It is curious that despite the considerable differences between the two, both China’s OBOR and Russia’s EEU initiative are two narratives designed to induce and convince. And, in this sense, they can be considered a form of securitization in terms of soft power. But while China is an apologist for glorious past achievements, touting the universalist nature of Chinese culture as a way to sublimate the dissatisfaction regarding the party and the internal difficulties, Russia, in turn, evokes the civilizational distinctiveness of the so-called Russian world (Russkiy Mir). On the other hand, while the OBOR narrative is used to appease the fears of the international community concerning China’s intentions at the external level, in the case of the EEU, it also aims to securitize (either nationally or in the post-Soviet world) the stability of the Russian political regime.

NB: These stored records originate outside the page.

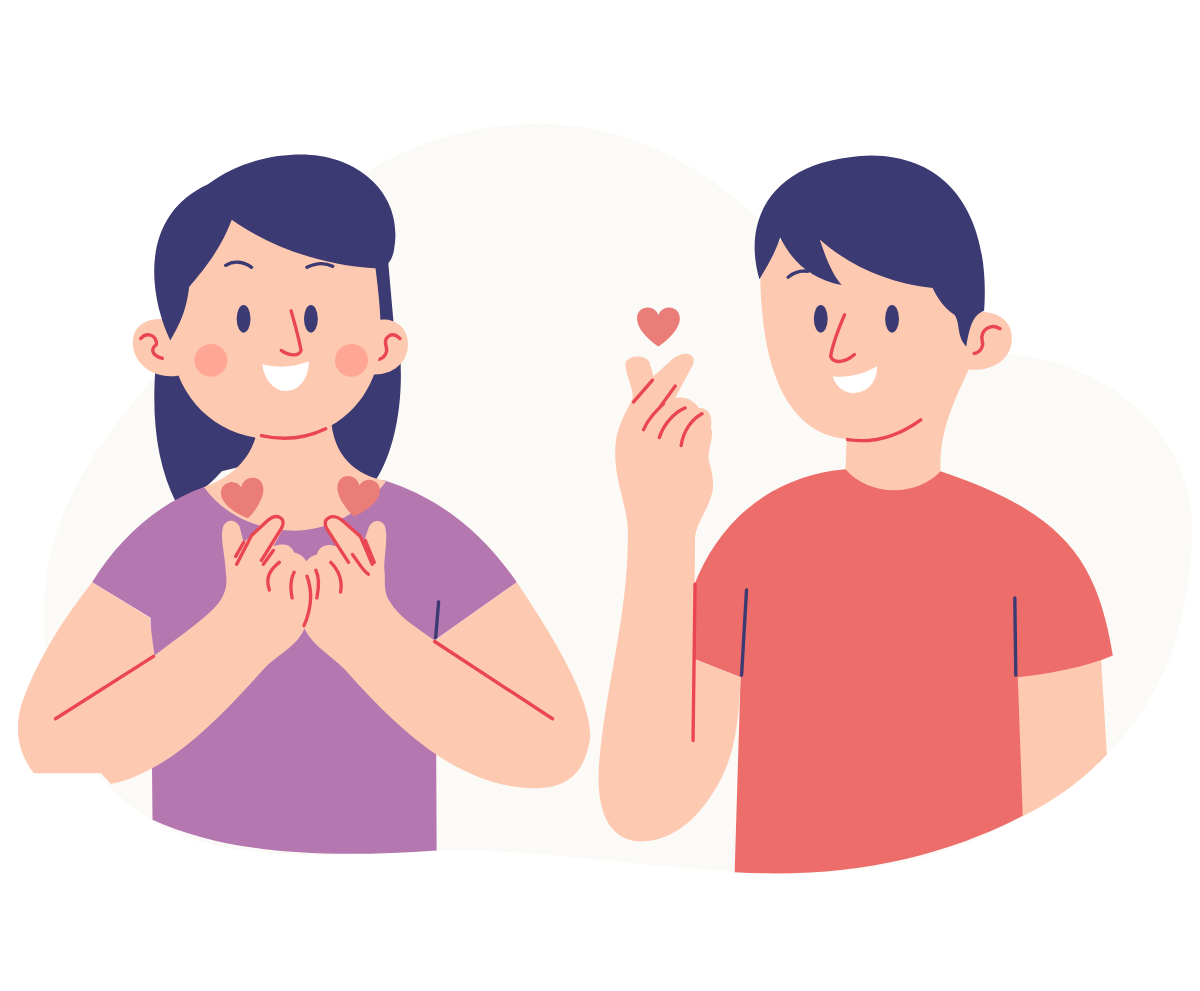
<!DOCTYPE html>
<html lang="en">
<head>
<meta charset="utf-8">
<title>Couple making finger hearts</title>
<style>
:root{
  --paper:#ffffff;
  --blob:#fbfaf6;
  --skin:#fec9b1;
  --blush:#ffa695;
  --hair:#3c3a72;
  --purple:#b577b0;
  --coral:#ed6d6a;
  --heart:#ea7d78;
  --line:#ea4553;
}
html,body{margin:0;padding:0;overflow:hidden;background:var(--paper)}
.artboard{display:block;width:1200px;height:991px}
.blob{fill:var(--blob)}
.skin{fill:var(--skin)}
.hair{fill:var(--hair)}
.blush{fill:var(--blush)}
.purple{fill:var(--purple)}
.coral{fill:var(--coral)}
.heart{fill:var(--heart)}
.smile{fill:#fff}
.line,.seam{fill:none;stroke:var(--line);stroke-width:1.7;stroke-linecap:round;stroke-linejoin:round}
.seam{stroke:var(--hair)}
</style>
</head>
<body>
<svg class="artboard" viewBox="0 0 606 500.5" role="img" aria-label="A woman in a purple top and a man in a coral T-shirt making finger hearts">
  <defs>
    <path id="heart-shape" d="M0 10.5C-4 8-10.8 2-10.8-3.6C-10.8-7.2-8.3-9.2-5.4-9.2C-2.8-9.2-.8-7.6 0-5.4C.8-7.6 2.8-9.2 5.4-9.2C8.3-9.2 10.8-7.2 10.8-3.6C10.8 2 4 8 0 10.5Z"/>
    <ellipse id="eye" rx="3.5" ry="7"/>
  </defs>

  <path class="blob" d="M22 312C22 255 52 218 98 168C142 117 190 63 272 62.500C322 62.500 362 87 399 126C438 166 470 175 512 179C561 184 602 220 602 266C602 315 586 355 559 381C518 419 468 441 400 441C340 441 290 430 232 429.500C186 431 150 435 108 427C60 416 22 372 22 312Z"/>

  <g id="woman">
    <path class="hair" d="M79 180C76 210 79 234 89 254C96 252 104 247 112 238L168 224C174 234 181 240 190 242C199 228 204 204 202 178Z"/>
    <path class="purple" d="M103 246C80 254 60 272 46.500 294L76 312L77 414C112 430 158 434 220.500 429.500L220 323L261 294C245 271 224 252 194 242.500Z"/>
    <path class="skin" d="M131 210C130 228 120 240 103 246C115 263 135 268 149 268C166 268 184 258 195 243C180 240 168 231 167 210Z"/>
    <path class="hair" d="M187 130L196 132L199 166L190 168Z"/>
    <g id="woman-ears">
      <path class="skin" d="M90 163C81 159 67 161 67 173C67 185 80 193 93 189Z"/>
      <path class="skin" d="M187 163C194 159 206 162 206 174C206 184 197 190 187 189Z"/>
      <path class="line" d="M71 171C74 167.500 79 169 79 174C75 177 78 180 82 181"/>
      <path class="line" d="M202 171C198 167 193.500 170 195 175C196 178 194 181 191 181.500"/>
    </g>
    <path class="skin" d="M117 106C102 118 89 144 86 171C88 201 109 222 140 222C168 222 189 203 192 176C193 161 191 147 189 130Z"/>
    <path class="hair" d="M86 172C75 149 70 109 105 93C120 82 137 78 152 78C181 78 204 98 199 126C198 132 195 136 189 135.500C163 134 137 125 117 111C111 127 102 137 95.500 145C94 158 90 165 86 172Z"/>
    <path class="seam" d="M114 134C118 131.500 123 132 127 135M155 135C159 133 164 132.500 168 134.500"/>
    <use href="#eye" class="hair" x="123" y="161"/>
    <use href="#eye" class="hair" x="157" y="161"/>
    <circle class="blush" cx="106.500" cy="182" r="8.300"/>
    <circle class="blush" cx="177.500" cy="182" r="8.300"/>
    <path class="line" d="M147 157C149 164 151 171 152 177C151 180 146 180 142 177"/>
    <path class="smile" d="M132.500 184C140 186 149 185.500 156 182.500C156 191 151 197.500 144.500 197.500C138 197.500 133 191 132.500 184Z"/>
    <path class="line" d="M132 220C143 222.500 154 221.500 164.500 216.500"/>

    <use href="#heart-shape" class="heart" transform="translate(123 251.500) rotate(-12)"/>
    <use href="#heart-shape" class="heart" transform="translate(180.500 250.500) rotate(10)"/>

    <g id="woman-left-arm">
      <path class="skin" d="M46.500 294L75.500 312L78 331C91 321 103 313 110 305C114 300 115 295 114 289C114 282 111 272 112.500 266.500C114 262 119 262 121 266L123 274L135 263C140 258.500 146 262 143 267L138 276C143 274 147 275 148.500 279C154 280 156.500 285 156 291C159 299 157 309 153.500 318C149 327 141 330 134 337C108 366 84 390 56 396L51 390.500L17 390.500C9 380 7 368 11 355C18 335 30 315 46.500 294Z"/>
      <path class="line" d="M28 363L77.500 331.500"/>
    </g>
    <g id="woman-right-arm">
      <path class="skin" d="M261 294L219.500 323.500C209 316 201 311 197 304C193 299 195 292 194 287C194 280 196 272 194.500 266C193 262 187.500 262 186 267L184 273L173 263C168 258.500 162 262 165 267L170 276C165 274 161 276 160 280C155 281 152 286 153 292C150 300 150 310 154 318C159 327 166 330 174 338C199 366 229 396 267 398C285 399 295 392 298 373C299 354 281 324 261 294Z"/>
      <path class="line" d="M219.500 324L279 363"/>
    </g>
    <path class="seam" d="M221.500 304L220 322"/>
    <g id="woman-fingers">
      <path class="line" d="M119.500 285L127 270.500L135 263C140 258.500 145 262 142 267L132 283M123 274L119 281M141 284C136 288 134 292 136 298M148.500 289C147 292 146.500 297 147.500 302M138 278L133 285"/>
      <path class="line" d="M155 291C158 299 157 308 153.500 316M188 285L182 271L173 263C168 258.500 162 262 165 267L176 284M184.500 273L189 284M167 284C171 288 173 293 172 299M159.500 288C161.500 292 161 297 160 302M178 280C181 284 183 288 186 290"/>
    </g>
  </g>

  <g id="man">
    <path class="skin" d="M512 339L556 332L559 381C547 394 533 404 516 412.500Z"/>
    <path class="coral" d="M427 237C391 240 363 262 350 297L351 333L374 342L371 440.500C428 444 476 433 516.500 412L514 342C531 340 548 337 562 331C554 282 537 259 475 238Z"/>
    <path class="skin" d="M428 210L427 237C439 251 463 251 475 238C474 218 482 202 491 183L460 150Z"/>
    <path class="skin" d="M484 162C493 154 511 157 511 171C511 183 498 189 487 186Z"/>
    <path class="line" d="M505 166C500 163 495 167 496 172C497 175 495 178 492 178.500"/>
    <path class="skin" d="M384 130C383 177 393 222 432 222C463 222 480 200 489 176L486 138L410 108Z"/>
    <path class="hair" d="M383.500 141C375 112 388 80 440 78.500C484 79 500 115 497 157C492 159 490 163 488 175C483 170 485 163 482 159C477 156 473 150 471 145.500C449 143 430 135 414 121C417 130 420 138 425 144C411 141 401 134 394 120C391 129 387 135 383.500 141Z"/>
    <path class="seam" d="M398 140C401 137.500 404 136.500 408 137"/>
    <use href="#eye" class="hair" x="414.500" y="161"/>
    <use href="#eye" class="hair" x="450.500" y="161"/>
    <path class="line" d="M426.500 159C424 165 420.500 173 419.500 180C421 184 427 183 431.500 179"/>
    <path class="smile" d="M420.500 190C428 191 436 189 443 185C443 193 438 198.500 431 198.500C426 198.500 422 195 420.500 190Z"/>
    <path class="line" d="M428 222C441 224 454 220 465 212"/>

    <use href="#heart-shape" class="heart" x="332.500" y="164.500"/>

    <g id="man-raised-arm">
      <path class="skin" d="M317 266C316 253 309 239 311 223C312 214 317 207 319.500 201C320 195 315 188 316 183C318 179 326 179 328 183L330 190L340 181C345 177 352 178 350 184L341 201C346 200 350 202 353 206C358 206 360 210 359 216C361 220 357 227 358 233C360 239 361 246 359 251C357 258 352 264 351 271L350.500 333L374 342C373 366 371 385 359 402C349 417 337 425 323 425C306 424 301 407 302.500 386C306 344 318 309 317 266Z"/>
      <path class="line" d="M351 295L350 374M329.500 192L320 203M335 204C331 208 327 212 325 217M346 206C341 208 335 214 333 221M354.500 209C349 212 345 218 344 225M341 195L333 206"/>
    </g>
    <path class="seam" d="M377 298L374.500 341M512.500 302L513 341"/>
  </g>
</svg>
</body>
</html>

Faced with a situation of domestic economic downturn, of assertive foreign policy and militarization in various theatres, the EEU also aims to enhance internal critics, like the one Gorbachev made in an article published in Novaya Gazeta, on February 29, 2016. According to the last Soviet leader, “Russia needs a real democracy in order to emerge from the authoritarian trend in Russia’s domestic politics…Russia’s top-down system of government had been to the detriment of real democracy, at the expense of the independence of the parliament, the courts, and the mass media…It is impossible to isolate Russia – the World will never agree to this…We must overcome the authoritarian trend in our internal politics…(and) return to a path of real democracy.”
It is the Central Asian republics’ interest to make the most of the OBOR’s economic potential, at the expense of the EEU. This does not prevent the Central Asian countries from cooperating simultaneously with Chinese intelligence in an anti-terrorism effort. It is in the interest of the Central Asian republics to always maintain pragmatism that allows them to avoid the emergence or persistence of any monopoly in the region, as has been until a few years ago the case of the logistics control of regional pipelines by Moscow, something that China has now broken. Furthermore, it is essential to overcome first bureaucratic barriers and distrust between the states involved in the revitalization of the old Silk Road corridors, so that China’s extraordinary initiative – which will achieve in the medium/long term a rail crossing between Singapore and Scotland in two or three days and can be more profitable for the countries of the region.